These persistent disparities have inspired the White House to take action, inviting leaders from 47 top business schools, including the Wisconsin School of Business, as well as executives from leading U.S. companies, to gather in Washington D.C. To demonstrate tangible support and leadership of the initiative, the WSB has signed a commitment to improving opportunities for women in business.

Binnu Palta Hill
Binnu Palta Hill, Director of Diversity and Inclusion at the Wisconsin School of Business

“We are excited to partner with the White House Council, other leading business schools, and the business community to improve opportunities for women,” says François Ortalo-Magné, the Albert O. Nicholas Dean of the Wisconsin School of Business at the University of Wisconsin-Madison. “Our commitment underlines our dedication to promoting diversity and inclusion as we strive to improve lives beyond the boundaries of our campus.”

Expanding opportunities for women in business is complex. It’s not just a matter of implementing supportive and flexible workplace policies or academic programs, although those are important.

“Our endorsement of the best practices document consolidated by the White House Council of Economic Advisors gives us the opportunity to evaluate our policies and procedures more formally and implement improvements,” Binnu Palta Hill, WSB’s director of diversity and inclusion, who participated in the event. “Additionally, it provides us with a network of peers with whom we can collaborate.”

The agreement lays the groundwork for improving opportunities for women in business and business education by facilitating a national dialogue on this issue and establishing a set of best practices and a system of accountability to drive progress.

The best practices focus on four areas:

  • Ensuring access to business schools and business careers
  • Building a business school experience that prepares students for the workforce of tomorrow
  • Ensuring career services that go beyond the needs of traditional students
  • Exemplifying how organizations should be run

The takeaway from the White House event, hosted by the Council on Women and Girls and the Council of Economic Advisers, was clear: working together will create more opportunities for women to succeed in the business world.

The Association for the Advancement of Collegiate Schools of Business (AASCB) will lead this initiative going forward, providing a network to share solutions and ensure some accountability. The AASCB will conduct a study to determine the progress of schools on this issue and identify and share challenges.

The next step for WSB is to evaluate how the School measures up to the best practices put forth by this initiative. “We need to carefully assess where we stand and identify areas where we need to improve and incorporate that work into our priorities moving forward,” says Hill.

A crowd of faculty and students listens as the members on the panel discuss the Cultivating Inclusion
The School holds regular forums for faculty, staff, and students to improve their cultural competence. Learn more about the WSB’s commitment to cultural competence.

A key strategy of the School is to enhance cultural competence.

“The corporate sector is at least a decade ahead of academia in this area,” Hill says. “This facilitates us learning from them. They learned a long time ago that in order to remain competitive, they have to pay attention to cultural competence.”
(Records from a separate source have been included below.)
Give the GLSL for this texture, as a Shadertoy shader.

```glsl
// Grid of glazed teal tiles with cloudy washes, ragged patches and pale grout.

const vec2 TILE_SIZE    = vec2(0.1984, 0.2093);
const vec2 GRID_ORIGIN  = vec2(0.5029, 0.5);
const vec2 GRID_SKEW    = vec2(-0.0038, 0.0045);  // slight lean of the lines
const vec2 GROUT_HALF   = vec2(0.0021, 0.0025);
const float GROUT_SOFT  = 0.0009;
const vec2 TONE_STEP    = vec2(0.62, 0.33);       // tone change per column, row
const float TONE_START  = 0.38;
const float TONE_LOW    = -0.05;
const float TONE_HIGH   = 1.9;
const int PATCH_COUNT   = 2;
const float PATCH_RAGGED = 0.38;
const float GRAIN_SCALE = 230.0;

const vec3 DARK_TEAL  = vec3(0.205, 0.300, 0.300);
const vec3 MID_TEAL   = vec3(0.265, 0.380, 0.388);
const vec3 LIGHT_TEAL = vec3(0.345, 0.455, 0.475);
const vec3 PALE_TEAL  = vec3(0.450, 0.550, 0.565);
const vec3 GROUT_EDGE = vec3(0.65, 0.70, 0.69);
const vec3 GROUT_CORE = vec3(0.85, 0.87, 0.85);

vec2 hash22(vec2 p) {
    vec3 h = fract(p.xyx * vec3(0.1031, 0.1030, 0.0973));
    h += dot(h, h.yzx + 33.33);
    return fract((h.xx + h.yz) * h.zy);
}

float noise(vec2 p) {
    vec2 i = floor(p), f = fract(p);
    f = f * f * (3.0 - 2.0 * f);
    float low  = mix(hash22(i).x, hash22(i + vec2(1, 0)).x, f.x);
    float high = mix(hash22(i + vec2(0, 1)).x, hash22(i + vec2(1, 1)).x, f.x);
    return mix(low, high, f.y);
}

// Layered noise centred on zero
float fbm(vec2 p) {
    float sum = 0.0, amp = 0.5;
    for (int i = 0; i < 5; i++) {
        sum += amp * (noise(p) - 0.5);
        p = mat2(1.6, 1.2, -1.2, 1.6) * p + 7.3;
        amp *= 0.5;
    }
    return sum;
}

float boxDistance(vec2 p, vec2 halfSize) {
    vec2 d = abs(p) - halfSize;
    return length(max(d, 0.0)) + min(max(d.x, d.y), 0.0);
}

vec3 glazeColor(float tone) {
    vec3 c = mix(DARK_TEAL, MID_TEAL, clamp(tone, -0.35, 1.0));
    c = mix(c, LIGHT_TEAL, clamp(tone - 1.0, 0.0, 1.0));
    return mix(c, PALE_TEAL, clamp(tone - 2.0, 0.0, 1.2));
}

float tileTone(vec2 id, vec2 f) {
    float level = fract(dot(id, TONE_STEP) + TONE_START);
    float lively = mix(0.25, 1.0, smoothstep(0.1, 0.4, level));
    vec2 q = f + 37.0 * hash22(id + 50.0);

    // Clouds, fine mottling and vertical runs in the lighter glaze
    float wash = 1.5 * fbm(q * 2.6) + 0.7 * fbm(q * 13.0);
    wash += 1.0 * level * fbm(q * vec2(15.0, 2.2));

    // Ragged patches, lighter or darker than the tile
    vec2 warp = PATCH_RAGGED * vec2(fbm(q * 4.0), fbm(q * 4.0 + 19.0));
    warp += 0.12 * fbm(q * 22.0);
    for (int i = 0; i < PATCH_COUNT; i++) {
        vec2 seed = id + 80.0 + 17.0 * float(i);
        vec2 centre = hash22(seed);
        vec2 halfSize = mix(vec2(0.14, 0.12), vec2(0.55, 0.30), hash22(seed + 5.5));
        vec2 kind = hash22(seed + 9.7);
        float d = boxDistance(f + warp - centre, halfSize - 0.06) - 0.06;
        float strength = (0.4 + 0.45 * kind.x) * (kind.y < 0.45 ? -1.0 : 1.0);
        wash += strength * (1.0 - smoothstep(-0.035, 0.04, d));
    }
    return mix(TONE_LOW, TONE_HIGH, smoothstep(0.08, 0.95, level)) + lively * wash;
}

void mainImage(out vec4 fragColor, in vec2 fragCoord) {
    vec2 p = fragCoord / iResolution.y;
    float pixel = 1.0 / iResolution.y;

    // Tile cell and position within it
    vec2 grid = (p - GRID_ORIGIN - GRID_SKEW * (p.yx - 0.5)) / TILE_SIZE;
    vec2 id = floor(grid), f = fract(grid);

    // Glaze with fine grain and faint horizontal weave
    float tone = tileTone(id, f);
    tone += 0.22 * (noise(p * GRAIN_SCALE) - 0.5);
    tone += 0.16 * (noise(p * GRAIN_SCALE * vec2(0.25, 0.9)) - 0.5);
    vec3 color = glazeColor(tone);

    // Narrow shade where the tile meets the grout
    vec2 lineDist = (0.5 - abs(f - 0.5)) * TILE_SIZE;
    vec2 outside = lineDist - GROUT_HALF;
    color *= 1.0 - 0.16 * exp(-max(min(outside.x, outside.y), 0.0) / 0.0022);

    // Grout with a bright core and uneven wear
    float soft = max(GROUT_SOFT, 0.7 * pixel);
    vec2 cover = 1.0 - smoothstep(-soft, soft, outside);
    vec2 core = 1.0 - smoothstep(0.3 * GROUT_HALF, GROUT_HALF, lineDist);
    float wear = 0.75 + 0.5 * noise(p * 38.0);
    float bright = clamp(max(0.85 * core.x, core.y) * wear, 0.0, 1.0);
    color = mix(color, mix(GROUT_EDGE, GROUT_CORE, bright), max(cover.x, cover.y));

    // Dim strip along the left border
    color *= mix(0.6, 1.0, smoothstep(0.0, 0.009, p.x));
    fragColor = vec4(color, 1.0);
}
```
Hill notes that most companies have cultural competence programs that address the subtle messaging that can influence who stays with the company and who advances in their careers.

In colleges and universities, unintentional messaging, such as an absence of female faculty in certain disciplines, can deter women from pursuing those majors, Hill says.

“Research shows that inclusion of diversity, in all its forms—gender, racial, ethnic, sexual orientation—increases productivity and improves decision making and organizational performance,” says Hill. “In addition to this being a matter of social equity, it links directly to the economy. Our corporate partners are well aware of this, and our involvement in this initiative heightens the level of conversation we’ll have with them.”